What you have to do:
From the listing below, set down exactly the lines between the one holding "position: relative; width: 662px;" and the one holding "url(#openhead); stroke-dasharray: 3", inclusive. No other line is wanted.

==========

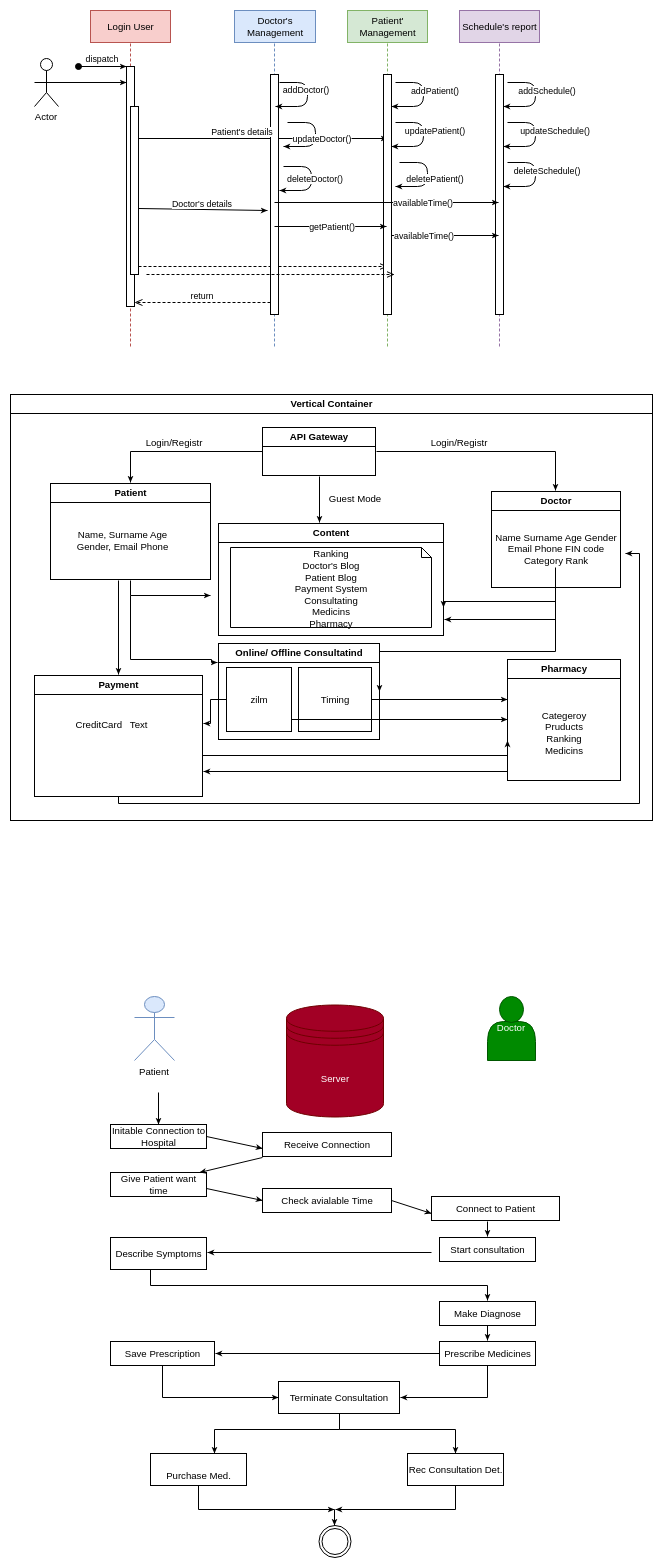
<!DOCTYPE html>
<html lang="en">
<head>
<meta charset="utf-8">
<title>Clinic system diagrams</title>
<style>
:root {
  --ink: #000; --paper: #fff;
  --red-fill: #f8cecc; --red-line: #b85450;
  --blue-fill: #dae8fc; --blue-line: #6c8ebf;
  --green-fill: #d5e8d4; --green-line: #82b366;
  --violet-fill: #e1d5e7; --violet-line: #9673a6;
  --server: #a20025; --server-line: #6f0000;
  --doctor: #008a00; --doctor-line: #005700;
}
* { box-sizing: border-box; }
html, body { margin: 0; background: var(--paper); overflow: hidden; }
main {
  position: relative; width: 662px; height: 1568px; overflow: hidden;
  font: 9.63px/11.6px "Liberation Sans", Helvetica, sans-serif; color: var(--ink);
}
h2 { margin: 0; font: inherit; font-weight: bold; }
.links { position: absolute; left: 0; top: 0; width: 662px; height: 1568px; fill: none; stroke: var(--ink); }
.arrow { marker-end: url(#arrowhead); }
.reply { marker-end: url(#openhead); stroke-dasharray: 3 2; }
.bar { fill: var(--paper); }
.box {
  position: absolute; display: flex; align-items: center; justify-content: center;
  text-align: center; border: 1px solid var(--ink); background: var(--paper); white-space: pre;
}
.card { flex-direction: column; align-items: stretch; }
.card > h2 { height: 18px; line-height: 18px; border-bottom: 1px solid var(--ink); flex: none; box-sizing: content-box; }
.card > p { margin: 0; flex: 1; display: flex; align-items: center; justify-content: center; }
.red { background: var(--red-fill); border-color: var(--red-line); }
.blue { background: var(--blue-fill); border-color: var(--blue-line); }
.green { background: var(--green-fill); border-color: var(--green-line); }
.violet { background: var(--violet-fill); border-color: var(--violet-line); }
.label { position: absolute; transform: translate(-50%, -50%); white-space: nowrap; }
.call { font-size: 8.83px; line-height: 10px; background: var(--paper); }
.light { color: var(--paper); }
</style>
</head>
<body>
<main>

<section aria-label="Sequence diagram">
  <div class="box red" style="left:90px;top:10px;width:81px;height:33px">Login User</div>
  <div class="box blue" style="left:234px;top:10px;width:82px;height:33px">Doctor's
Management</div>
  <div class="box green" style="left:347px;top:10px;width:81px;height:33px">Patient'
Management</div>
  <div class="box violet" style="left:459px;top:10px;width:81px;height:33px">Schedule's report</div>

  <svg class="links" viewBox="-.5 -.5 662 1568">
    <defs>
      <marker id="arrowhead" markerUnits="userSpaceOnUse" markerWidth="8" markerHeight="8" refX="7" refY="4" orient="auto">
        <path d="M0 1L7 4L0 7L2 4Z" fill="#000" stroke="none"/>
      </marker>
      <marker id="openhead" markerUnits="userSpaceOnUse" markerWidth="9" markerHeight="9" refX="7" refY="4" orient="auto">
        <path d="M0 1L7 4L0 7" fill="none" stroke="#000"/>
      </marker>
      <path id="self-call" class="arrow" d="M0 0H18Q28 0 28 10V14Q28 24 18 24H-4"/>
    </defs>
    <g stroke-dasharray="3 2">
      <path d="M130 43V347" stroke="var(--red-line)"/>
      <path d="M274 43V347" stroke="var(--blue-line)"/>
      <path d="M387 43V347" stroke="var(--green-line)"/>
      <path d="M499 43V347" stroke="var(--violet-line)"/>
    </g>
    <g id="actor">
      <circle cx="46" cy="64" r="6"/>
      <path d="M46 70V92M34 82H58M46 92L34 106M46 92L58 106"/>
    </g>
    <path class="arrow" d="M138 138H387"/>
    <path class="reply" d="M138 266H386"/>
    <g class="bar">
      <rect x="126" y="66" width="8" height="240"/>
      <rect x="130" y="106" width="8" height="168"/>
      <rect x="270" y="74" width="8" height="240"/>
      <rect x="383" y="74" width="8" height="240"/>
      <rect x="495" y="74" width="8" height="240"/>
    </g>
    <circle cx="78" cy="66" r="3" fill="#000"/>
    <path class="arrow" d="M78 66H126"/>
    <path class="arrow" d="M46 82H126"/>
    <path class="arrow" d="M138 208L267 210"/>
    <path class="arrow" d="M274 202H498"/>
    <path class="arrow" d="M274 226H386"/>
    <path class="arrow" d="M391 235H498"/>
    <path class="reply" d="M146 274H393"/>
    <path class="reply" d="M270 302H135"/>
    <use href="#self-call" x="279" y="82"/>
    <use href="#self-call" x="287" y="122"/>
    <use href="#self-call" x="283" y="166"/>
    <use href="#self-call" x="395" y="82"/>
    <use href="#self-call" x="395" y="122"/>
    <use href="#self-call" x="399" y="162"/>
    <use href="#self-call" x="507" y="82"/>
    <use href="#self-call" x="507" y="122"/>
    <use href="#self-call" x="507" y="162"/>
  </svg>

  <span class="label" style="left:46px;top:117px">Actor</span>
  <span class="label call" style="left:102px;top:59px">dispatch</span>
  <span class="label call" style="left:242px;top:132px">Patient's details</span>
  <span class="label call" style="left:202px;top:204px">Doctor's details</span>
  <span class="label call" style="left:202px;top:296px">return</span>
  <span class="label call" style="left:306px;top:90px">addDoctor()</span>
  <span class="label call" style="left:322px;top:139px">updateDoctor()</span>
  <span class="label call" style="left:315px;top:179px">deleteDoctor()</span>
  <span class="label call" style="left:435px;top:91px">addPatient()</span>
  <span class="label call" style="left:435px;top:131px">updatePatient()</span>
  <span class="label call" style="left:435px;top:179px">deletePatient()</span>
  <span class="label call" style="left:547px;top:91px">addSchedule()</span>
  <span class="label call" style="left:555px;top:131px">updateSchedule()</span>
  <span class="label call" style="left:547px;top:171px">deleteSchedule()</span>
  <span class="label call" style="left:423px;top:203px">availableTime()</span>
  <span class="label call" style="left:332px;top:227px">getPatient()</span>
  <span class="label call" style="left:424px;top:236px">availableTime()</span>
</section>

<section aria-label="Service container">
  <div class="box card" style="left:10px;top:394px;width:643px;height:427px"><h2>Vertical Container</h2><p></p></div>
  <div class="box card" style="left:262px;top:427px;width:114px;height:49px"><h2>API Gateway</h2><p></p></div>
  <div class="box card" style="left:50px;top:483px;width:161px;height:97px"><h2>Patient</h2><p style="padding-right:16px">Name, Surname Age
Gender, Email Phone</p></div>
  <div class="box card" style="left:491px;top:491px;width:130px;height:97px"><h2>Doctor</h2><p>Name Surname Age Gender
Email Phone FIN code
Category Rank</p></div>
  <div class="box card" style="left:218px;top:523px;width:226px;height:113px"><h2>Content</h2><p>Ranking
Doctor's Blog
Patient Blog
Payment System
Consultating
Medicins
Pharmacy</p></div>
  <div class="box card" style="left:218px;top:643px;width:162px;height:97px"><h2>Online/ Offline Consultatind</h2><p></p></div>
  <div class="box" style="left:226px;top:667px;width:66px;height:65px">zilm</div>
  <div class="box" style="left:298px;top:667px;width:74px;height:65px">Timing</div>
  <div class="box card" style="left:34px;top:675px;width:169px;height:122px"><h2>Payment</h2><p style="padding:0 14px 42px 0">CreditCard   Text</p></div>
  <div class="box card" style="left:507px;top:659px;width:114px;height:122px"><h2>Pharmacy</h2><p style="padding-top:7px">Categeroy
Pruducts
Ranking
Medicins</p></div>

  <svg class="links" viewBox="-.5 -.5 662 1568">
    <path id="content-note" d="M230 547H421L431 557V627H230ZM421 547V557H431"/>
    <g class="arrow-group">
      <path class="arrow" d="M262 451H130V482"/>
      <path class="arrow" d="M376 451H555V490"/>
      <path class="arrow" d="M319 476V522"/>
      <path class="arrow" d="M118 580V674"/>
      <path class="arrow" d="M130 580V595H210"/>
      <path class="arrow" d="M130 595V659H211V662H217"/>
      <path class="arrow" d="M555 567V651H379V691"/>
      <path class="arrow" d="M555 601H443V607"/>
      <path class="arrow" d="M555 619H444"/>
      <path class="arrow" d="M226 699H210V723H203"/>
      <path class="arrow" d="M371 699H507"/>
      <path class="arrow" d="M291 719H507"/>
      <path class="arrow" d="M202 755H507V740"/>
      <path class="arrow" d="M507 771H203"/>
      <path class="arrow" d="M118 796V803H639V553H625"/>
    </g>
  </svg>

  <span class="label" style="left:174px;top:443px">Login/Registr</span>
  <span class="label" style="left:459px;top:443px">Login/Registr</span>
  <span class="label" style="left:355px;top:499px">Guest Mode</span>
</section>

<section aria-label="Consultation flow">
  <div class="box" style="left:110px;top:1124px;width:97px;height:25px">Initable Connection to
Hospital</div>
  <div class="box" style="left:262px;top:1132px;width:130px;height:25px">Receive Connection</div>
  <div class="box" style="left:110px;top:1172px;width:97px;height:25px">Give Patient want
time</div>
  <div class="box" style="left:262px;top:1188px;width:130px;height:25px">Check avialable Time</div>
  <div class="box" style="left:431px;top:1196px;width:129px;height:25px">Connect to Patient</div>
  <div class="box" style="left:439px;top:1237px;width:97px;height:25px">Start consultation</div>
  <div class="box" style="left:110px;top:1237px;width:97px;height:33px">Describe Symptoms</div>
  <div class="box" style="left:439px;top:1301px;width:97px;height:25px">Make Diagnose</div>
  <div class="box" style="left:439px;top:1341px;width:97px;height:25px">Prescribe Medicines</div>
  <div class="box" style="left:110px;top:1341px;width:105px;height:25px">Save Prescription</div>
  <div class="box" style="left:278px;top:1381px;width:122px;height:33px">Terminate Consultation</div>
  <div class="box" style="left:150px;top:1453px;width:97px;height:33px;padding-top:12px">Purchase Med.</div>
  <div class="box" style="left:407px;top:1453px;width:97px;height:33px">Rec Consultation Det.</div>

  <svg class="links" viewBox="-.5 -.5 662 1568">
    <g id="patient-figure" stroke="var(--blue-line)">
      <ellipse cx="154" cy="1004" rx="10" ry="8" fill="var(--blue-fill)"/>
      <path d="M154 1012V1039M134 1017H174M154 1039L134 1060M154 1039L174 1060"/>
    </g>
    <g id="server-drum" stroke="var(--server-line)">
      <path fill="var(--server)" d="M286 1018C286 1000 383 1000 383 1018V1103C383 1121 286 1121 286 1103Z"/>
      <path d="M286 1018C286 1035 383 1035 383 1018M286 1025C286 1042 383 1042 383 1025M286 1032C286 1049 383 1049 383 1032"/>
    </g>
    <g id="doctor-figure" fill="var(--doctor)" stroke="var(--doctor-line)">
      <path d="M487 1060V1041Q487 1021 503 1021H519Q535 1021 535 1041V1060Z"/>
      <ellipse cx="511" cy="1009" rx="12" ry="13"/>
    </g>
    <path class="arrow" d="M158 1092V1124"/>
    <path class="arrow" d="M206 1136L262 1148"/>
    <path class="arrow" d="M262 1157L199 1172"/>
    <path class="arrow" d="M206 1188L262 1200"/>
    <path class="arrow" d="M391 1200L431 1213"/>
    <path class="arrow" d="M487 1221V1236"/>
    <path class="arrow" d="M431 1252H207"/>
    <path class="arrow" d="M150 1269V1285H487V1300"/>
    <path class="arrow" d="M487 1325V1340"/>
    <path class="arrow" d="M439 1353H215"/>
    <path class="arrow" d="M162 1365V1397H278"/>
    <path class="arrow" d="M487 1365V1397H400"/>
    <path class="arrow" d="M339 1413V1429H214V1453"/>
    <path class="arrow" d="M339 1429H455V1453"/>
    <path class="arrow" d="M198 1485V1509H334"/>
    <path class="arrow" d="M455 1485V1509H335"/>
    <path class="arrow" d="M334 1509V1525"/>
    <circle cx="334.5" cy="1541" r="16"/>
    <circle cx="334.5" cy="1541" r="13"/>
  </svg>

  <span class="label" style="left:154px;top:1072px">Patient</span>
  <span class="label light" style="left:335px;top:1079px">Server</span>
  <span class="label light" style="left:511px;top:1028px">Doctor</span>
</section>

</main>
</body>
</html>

==========

Written response:
  position: relative; width: 662px; height: 1568px; overflow: hidden;
  font: 9.63px/11.6px "Liberation Sans", Helvetica, sans-serif; color: var(--ink);
}
h2 { margin: 0; font: inherit; font-weight: bold; }
.links { position: absolute; left: 0; top: 0; width: 662px; height: 1568px; fill: none; stroke: var(--ink); }
.arrow { marker-end: url(#arrowhead); }
.reply { marker-end: url(#openhead); stroke-dasharray: 3 2; }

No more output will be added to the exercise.